In the same year, Caterpillar recollected 153 million pounds of material for remanufacturing.
In the retail industry, multinational giants Nike and Lululemon have encouraged their customers through buyback programs for gently used items that can be resold at a discounted price, rather than being dumped.
Overall, the United States second-hand clothing industry is expected to grow 16x faster than the broader clothing sector by 2026.
However, it is also important to understand that despite the opportunities, there are still obstacles in commercialising these business models.
Firstly, there needs to be a greater understanding of the industrial psychology that inhibits the ways businesses want to view waste. The symbolic classification often holds a strong signal that these materials are unhygienic, or perhaps worthless, but this is often not the case.
History determines that a change in context can unlock the latent value in waste: coal tar wastes from the industrial revolution in England were dumped in rivers until it was (accidentally) discovered that they could be used to produce synthetic dyes. In a more recent example, the growing e-waste trading landscape determines how discarded mobile phones can be repurposed during phases of supply chain bottlenecks and chip shortages.
Businesses that are cognisant of these opportunities have quickly emerged as architects of opportunity in transforming periods of adversity into viable economic opportunities.
What is becoming increasingly evident is that economics may explain the allocation of resources in a world with scarcity, but it does not explain how resources are valued subjectively. If businesses want a deeper understanding of this, we must collectively account for the diverse and unique needs of industrial players, recognising that one firm’s trash could be another’s treasure.

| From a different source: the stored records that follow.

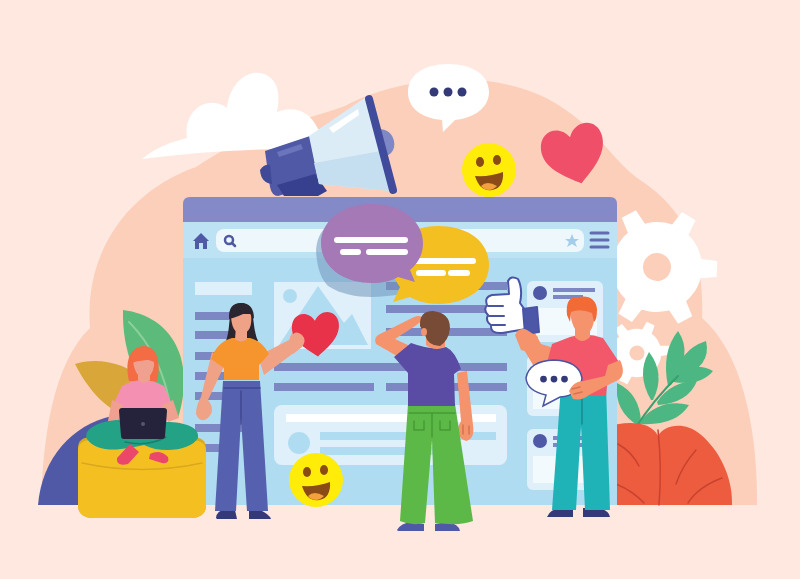
<!DOCTYPE html>
<html lang="en">
<head>
<meta charset="utf-8">
<title>Social media community</title>
<style>
:root{--paper:#fee8df;--blob:#fbcfba;--sky:#b0dcf1;--pale:#dff0fa;--bar:#838ac7;--indigo:#5059a6;--ink:#343a78;--line:#7d87c4;--white:#fff;--yellow:#f4c021;--smile:#fff000;--brown:#8a4b16;--red:#e8324a;--pink:#ef4f68;--violet:#a578b6;--orange:#f6942e;--teal:#1fb3b8;--green:#5cb947;--leaf:#4cb782;--leafdark:#37a06f;--skin:#f0a287;--skinwarm:#f5936c;--skinrose:#f0a08f;--hair:#2b2530}
html,body{margin:0;background:var(--paper)}
body{width:800px;height:579px;overflow:hidden}
svg{display:block}
.white{fill:var(--white)}.pale{fill:var(--pale)}.indigo{fill:var(--indigo)}.ink{fill:var(--ink)}.text-line{fill:var(--line)}
.stroke{fill:none;stroke-linecap:round;stroke-linejoin:round}
</style>
</head>
<body>
<svg width="800" height="579" viewBox="0 0 800 579" role="img" aria-label="People sharing messages, hearts and likes in front of a giant web page">
<defs>
<g id="smiley">
<circle r="27" fill="#ffec08"/>
<ellipse cx="-9" cy="-8" rx="4" ry="5" fill="var(--brown)"/><ellipse cx="8" cy="-10" rx="4" ry="5" fill="var(--brown)"/>
<path d="M-14 6Q1 7 14 2Q15 18 3 20Q-9 22-14 6Z" fill="var(--brown)"/>
<path d="M-8 16Q-2 10 8 16Q4 20 0 20Q-5 20-8 16Z" fill="#f2a13c"/>
</g>
<path id="heart" d="M0 25C-12 16-27 6-25-9C-23-23-7-26 0-13C7-26 24-23 25-9C26 6 12 16 0 25Z"/>
<g id="dots" class="ink"><circle cx="-14" r="4.5"/><circle r="4.5"/><circle cx="14" r="4.5"/></g>
<g id="post-card">
<rect width="76" height="61" rx="6" class="pale"/>
<circle cx="13" cy="12" r="7" class="indigo"/>
<rect x="26" y="7" width="42" height="4" class="text-line"/><rect x="26" y="14" width="30" height="4" class="text-line"/>
<rect x="6" y="27" width="64" height="27" fill="#f3fafe"/>
</g>
<g id="gear" class="white">
<g id="teeth"><path id="tooth" d="M-10-40L-8-60H8L10-40Z"/><use href="#tooth" transform="rotate(60)"/><use href="#tooth" transform="rotate(120)"/><use href="#tooth" transform="rotate(180)"/><use href="#tooth" transform="rotate(240)"/><use href="#tooth" transform="rotate(300)"/></g>
<circle r="45"/><circle r="14" fill="var(--blob)"/>
</g>
</defs>

<rect width="800" height="579" fill="var(--paper)"/>
<path id="backdrop" fill="var(--blob)" d="M41 505C43 440 52 365 90 328C84 250 130 190 196 167C250 130 300 122 345 106C400 76 500 66 560 106C600 132 612 160 640 180C690 212 704 260 702 318C742 352 758 430 757 505Z"/>

<g id="cloud" class="white">
<path d="M142 159C158 146 172 142 187 138C183 110 208 94 227 108C230 80 252 66 268 76C281 84 279 101 277 112C294 105 310 111 318 129C330 133 328 146 316 148C260 149 200 151 142 159Z"/>
</g>
<g id="gears">
<use href="#gear" transform="translate(657 267) rotate(32)"/>
<use href="#gear" transform="translate(637 353) rotate(25) scale(.54)"/>
</g>

<g id="left-plants">
<path fill="var(--indigo)" d="M38 505C42 458 72 425 112 416L190 430V505Z"/>
<path fill="#d9a63a" d="M75 364C95 357 127 362 143 380C153 393 147 410 139 421C112 414 92 397 75 364Z"/>
<path fill="#5cbb7a" d="M123 310C172 316 196 360 178 418L158 414C136 384 122 350 123 310Z"/>
<path class="stroke" stroke="#8bd09a" stroke-width="2" d="M129 322Q162 355 171 410"/>
</g>

<g id="right-plants">
<g fill="var(--leaf)">
<path d="M639 426Q614 412 617 383Q640 394 641 422Z"/>
<path d="M651 400Q636 374 649 352Q666 374 653 400Z"/>
<path d="M668 386Q661 352 678 331Q694 354 671 385Z"/>
<path d="M677 377Q679 350 706 341Q712 366 680 378Z"/>
<path d="M673 378Q692 360 713 371Q701 386 673 382Z"/>
<path d="M657 402Q671 381 697 381Q688 403 658 405Z"/>
<path d="M640 421Q660 398 689 405Q676 426 640 424Z"/>
</g>
<path class="stroke" stroke="var(--leafdark)" stroke-width="2" d="M634 430Q654 399 678 376"/>
<path fill="#ee5c3f" d="M604 505V428C626 420 651 421 658 436C664 425 684 421 700 434C724 454 733 484 732 505Z"/>
<g class="stroke" stroke="#c8432f" stroke-width="1.5"><path d="M658 430Q662 468 659 505M618 444Q632 452 639 466M616 484Q633 491 644 503M696 450Q682 466 676 484M722 478Q698 487 688 503"/></g>
</g>

<g id="browser-window">
<path fill="var(--sky)" d="M183 215H617V505H183Z"/>
<path fill="var(--bar)" d="M183 222V204Q183 197 190 197H610Q617 197 617 204V222Z"/>
<rect x="183" y="222" width="434" height="36" fill="#bce2f4"/>
<path class="indigo" d="M193 241L201 233L209 241H207V249H203V243H199V249H195V241Z"/>
<rect x="216" y="229" width="368" height="23" rx="8" fill="#edf7fc"/>
<circle cx="229" cy="240" r="4" class="stroke" stroke="#50599f" stroke-width="2.5"/><path class="stroke" stroke="#50599f" stroke-width="2.5" d="M232 243L235 246"/>
<path fill="#a4cdea" d="M572 234L574 239L579 239L575 242L577 247L572 244L567 247L569 242L565 239L570 239Z"/>
<path class="stroke" stroke="#626ab0" stroke-width="3" d="M591 233H608M591 240H608M591 247H608"/>
<g id="sidebar">
<rect x="195" y="282" width="57" height="13" class="pale"/>
<g class="text-line"><rect x="195" y="312" width="57" height="8"/><rect x="195" y="331" width="38" height="8"/><rect x="195" y="352" width="57" height="8"/><rect x="195" y="372" width="45" height="8"/><rect x="195" y="392" width="57" height="8"/><rect x="195" y="424" width="57" height="8"/><rect x="195" y="444" width="40" height="8"/></g>
</g>
<g id="article">
<rect x="274" y="282" width="97" height="67" class="pale"/>
<circle cx="290" cy="296" r="7" fill="var(--sky)"/><path fill="var(--sky)" d="M279 345L318 286L344 323L352 314L368 345Z"/>
<g class="text-line"><rect x="386" y="282" width="121" height="8"/><rect x="386" y="305" width="100" height="8"/><rect x="386" y="328" width="121" height="8"/><rect x="274" y="363" width="233" height="8"/><rect x="274" y="383" width="100" height="8"/><rect x="386" y="383" width="121" height="8"/></g>
</g>
<g id="comment-box">
<rect x="274" y="405" width="233" height="60" rx="8" class="pale"/>
<circle cx="299" cy="443" r="11" fill="var(--sky)"/>
<rect x="286" y="414" width="210" height="8" class="white"/><rect x="320" y="432" width="176" height="8" fill="var(--sky)"/><rect x="320" y="447" width="120" height="8" fill="var(--sky)"/>
</g>
<use href="#post-card" x="527" y="281"/><use href="#post-card" x="527" y="355"/><use href="#post-card" x="527" y="429"/>
</g>

<g id="megaphone">
<path class="indigo" d="M265 151L310 136L319 184L278 196Q272 196 270 187Z"/>
<path fill="#37408e" d="M277 185L315 174L327 191L318 196H284Z"/>
<path fill="#3f4997" d="M260 170Q264 164 270 165L272 184Q261 183 260 170Z"/>
<path fill="#dcecf7" d="M309 136L366 97L390 191L319 184Z"/>
<path fill="#c5dff0" d="M314 163L381 151L390 191L319 184Z"/>
<path fill="#6b75bb" d="M277 152L301 144L303 149L279 157Z"/>
<path class="white" d="M329 128L358 109L359 115L333 133Z"/>
<path fill="#7f88c6" d="M376 129Q391 128 394 141Q396 153 384 157Z"/>
<path class="stroke" stroke="#414b9b" stroke-width="8" d="M369 99L393 190"/>
</g>

<g id="reactions">
<path class="white" d="M448 64C473 64 489 75 489 92C489 108 474 118 455 120L443 132L442 120C421 118 408 108 408 92C408 75 424 64 448 64Z"/>
<use href="#dots" x="448" y="92"/>
<use href="#smiley" x="489" y="170"/>
<use href="#heart" fill="var(--pink)" transform="translate(574 153) rotate(-14) scale(1.25)"/>
<use href="#smiley" x="316" y="480"/>
</g>

<g id="chat-bubbles">
<path fill="#7396bc" opacity=".55" d="M316 250C318 220 345 213 374 215L424 250L402 294C378 298 350 300 328 286Q317 275 316 250Z"/>
<path fill="var(--yellow)" d="M438 226C470 226 489 243 489 265C489 288 467 304 438 304C425 304 415 300 410 297L393 302L400 287C378 258 400 226 438 226Z"/>
<g class="stroke white" stroke="#fff" stroke-width="6"><path d="M405 261H473M419 273H443M451 273H467"/></g>
<path fill="var(--violet)" d="M372 204C403 204 423 222 423 243C423 255 418 263 410 270L415 282L398 277C391 281 382 283 372 283C342 283 321 266 321 243C321 221 342 204 372 204Z"/>
<path class="stroke" stroke="#fff" stroke-width="6" d="M337 240H405M343 252H358M369 252H405"/>
</g>

<g id="woman-with-laptop">
<path fill="#dba71f" d="M78 448Q78 437 92 437H191Q206 437 206 448V505Q206 518 190 518H94Q78 518 78 505Z"/>
<path fill="var(--yellow)" d="M78 451Q78 440 92 440H191Q206 440 206 451V505Q206 518 190 518H94Q78 518 78 505Z"/>
<path class="stroke" stroke="#dba71f" stroke-width="1.5" d="M82 463Q142 476 202 463"/>
<path fill="#f36c44" d="M129 381C124 360 131 346 144 346C158 347 161 363 157 382Z"/>
<path fill="#f490b2" d="M122 386Q143 374 164 386L173 407L164 427H122L112 407Z"/>
<path fill="var(--skinrose)" d="M112 400L123 405L118 421H108ZM173 400L162 405L168 422L179 418ZM138 370H150V380Q144 386 138 380Z"/>
<path fill="var(--skinrose)" d="M133 361Q144 362 154 358V366Q152 378 144 378Q135 377 133 361Z"/>
<path fill="#f36c44" d="M131 364Q132 347 144 347Q157 348 157 364Q145 355 131 364Z"/>
<path fill="#24a286" d="M116 420C96 422 83 430 87 439C98 455 126 449 144 445C164 455 192 449 198 438C200 428 186 422 166 422Z"/>
<path class="stroke" stroke="#16816c" stroke-width="1.5" d="M125 442Q148 447 166 437"/>
<path fill="#ea476a" d="M130 444L139 452L128 464Q116 467 117 458ZM150 454Q160 449 168 457Q170 464 162 463L149 459Z"/>
<path fill="#24233b" d="M119 411Q119 408 122 408H164Q167 408 167 411L165 436Q165 439 162 439H124Q121 439 121 436Z"/><circle cx="143" cy="424" r="2" fill="#575670"/>
</g>

<g id="woman-with-heart">
<path fill="var(--hair)" d="M226 341C232 325 226 304 241 303C257 304 251 326 258 341Z"/>
<path fill="var(--skin)" d="M212 352L226 362L208 400Q216 410 208 418Q200 424 196 414Q196 405 201 397ZM258 356L289 340L293 331L303 340L295 352L264 375Z"/>
<path fill="var(--ink)" d="M216 518Q217 510 225 510H235L237 519H217ZM249 510H260Q269 514 271 519H249Z"/>
<path fill="#5560ae" d="M223 381H260L268 511H247L241 417L236 511H215Z"/>
<path class="stroke" stroke="#3f4891" stroke-width="1.5" d="M241 391V424M224 388H260"/>
<path fill="var(--orange)" d="M232 338H250Q262 341 269 354L259 365V380H224V368L211 359Q217 342 232 338Z"/>
<path fill="var(--skin)" d="M236 327H247V339Q241 344 235 339Z"/>
<path fill="var(--skin)" d="M231 314Q242 314 251 314Q253 332 242 334Q231 333 231 314Z"/>
<path fill="var(--hair)" d="M229 319Q228 303 241 303Q254 303 254 319Q250 315 249 311Q238 317 229 319Z"/>
<use href="#heart" fill="var(--red)" transform="translate(316 333) rotate(-5) scale(.94)"/>
<path fill="var(--skin)" d="M290 337Q296 329 302 335Q307 340 302 347L293 354Z"/>
</g>

<g id="man-looking">
<path fill="var(--skinwarm)" d="M397 356L376 344Q373 337 380 334L414 317Q422 314 423 320L415 326L395 339L410 346ZM457 373L467 371L473 425Q475 439 466 441Q458 439 458 427L461 421Z"/>
<path class="indigo" d="M397 530Q401 523 411 522L424 524V531H398ZM435 524L447 522Q459 524 460 531H435Z"/>
<path fill="var(--green)" d="M408 404H455L473 521Q461 526 435 523L432 440L425 523Q411 526 400 521Z"/>
<path class="stroke" stroke="#459b36" stroke-width="1.5" d="M409 413H455M432 413V437M414 421V430H424V421M440 421V430H450V421"/>
<path fill="#5a4ca5" d="M411 343Q433 351 446 347Q455 351 461 369L454 374L455 406H408V373L394 357Z"/>
<path fill="var(--skinwarm)" d="M426 334H445V347Q435 352 426 345Z"/>
<path fill="#784b36" d="M420 326Q419 311 433 311Q450 313 450 328Q449 340 440 346Q428 346 425 335Z"/>
<ellipse cx="424" cy="332" rx="3" ry="4" fill="var(--skinwarm)"/>
<path class="stroke" stroke="#d8734f" stroke-width="1.5" d="M463 425V434M469 426V434"/>
</g>

<g id="man-with-like">
<path fill="var(--skinwarm)" d="M517 338L534 331L541 344L573 354L568 371L533 365Z"/>
<path class="ink" d="M547 517Q550 509 561 508H573V517ZM583 508H600Q609 511 610 517H583Z"/>
<path fill="var(--teal)" d="M561 386H606L610 510H585L581 426L576 510H552Z"/>
<path class="stroke" stroke="#148c92" stroke-width="1.5" d="M582 397V424"/>
<path fill="#f2586a" d="M570 337Q586 332 603 338L621 365L608 376L606 396H561L558 371L547 363L552 344Z"/>
<path fill="var(--skinwarm)" d="M575 323H590V337Q582 345 575 337Z"/>
<path fill="var(--skinwarm)" d="M570 308H595Q595 334 583 335Q571 332 570 308Z"/>
<path fill="#f26a35" d="M567 315Q565 296 578 297Q595 294 597 309Q597 320 594 322L592 313Q580 308 571 312L570 322Z"/>
<path fill="var(--skinwarm)" d="M608 365L620 360Q628 377 614 382L581 399Q571 400 569 391L579 382L605 376Z"/>
<g id="thumb-up" stroke="#4a54a4" stroke-width="2" stroke-linejoin="round">
<path fill="#fff" d="M487 305Q484 297 492 295L509 294L508 281Q511 275 518 279Q523 289 520 303L525 310L526 329L502 333Q490 334 491 325Q485 321 488 315Q483 310 487 305Z"/>
<path class="stroke" d="M488 306H503M489 316H504M492 325H505"/>
<path fill="#4d57a8" d="M523 309L537 307L539 332L525 334Z"/>
</g>
<path fill="var(--skinwarm)" d="M515 335Q520 326 527 330L538 337L533 353L521 350Z"/>
<path class="white" stroke="#4a54a4" stroke-width="1.5" d="M554 360Q579 361 582 378Q580 396 560 397L543 406L546 395Q527 391 526 378Q529 361 554 360Z"/>
<use href="#dots" transform="translate(554 379) scale(.75)"/>
<path fill="var(--skinwarm)" d="M569 391Q573 382 582 381L591 393Q584 401 573 399Z"/>
<path class="stroke" stroke="#d8734f" stroke-width="1.5" d="M572 389L580 387M574 394L582 392"/>
</g>
</svg>
</body>
</html>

Rana Hajirasouli is the founder of The Surpluss
Read: How trading recycled plastics will help build a sustainable future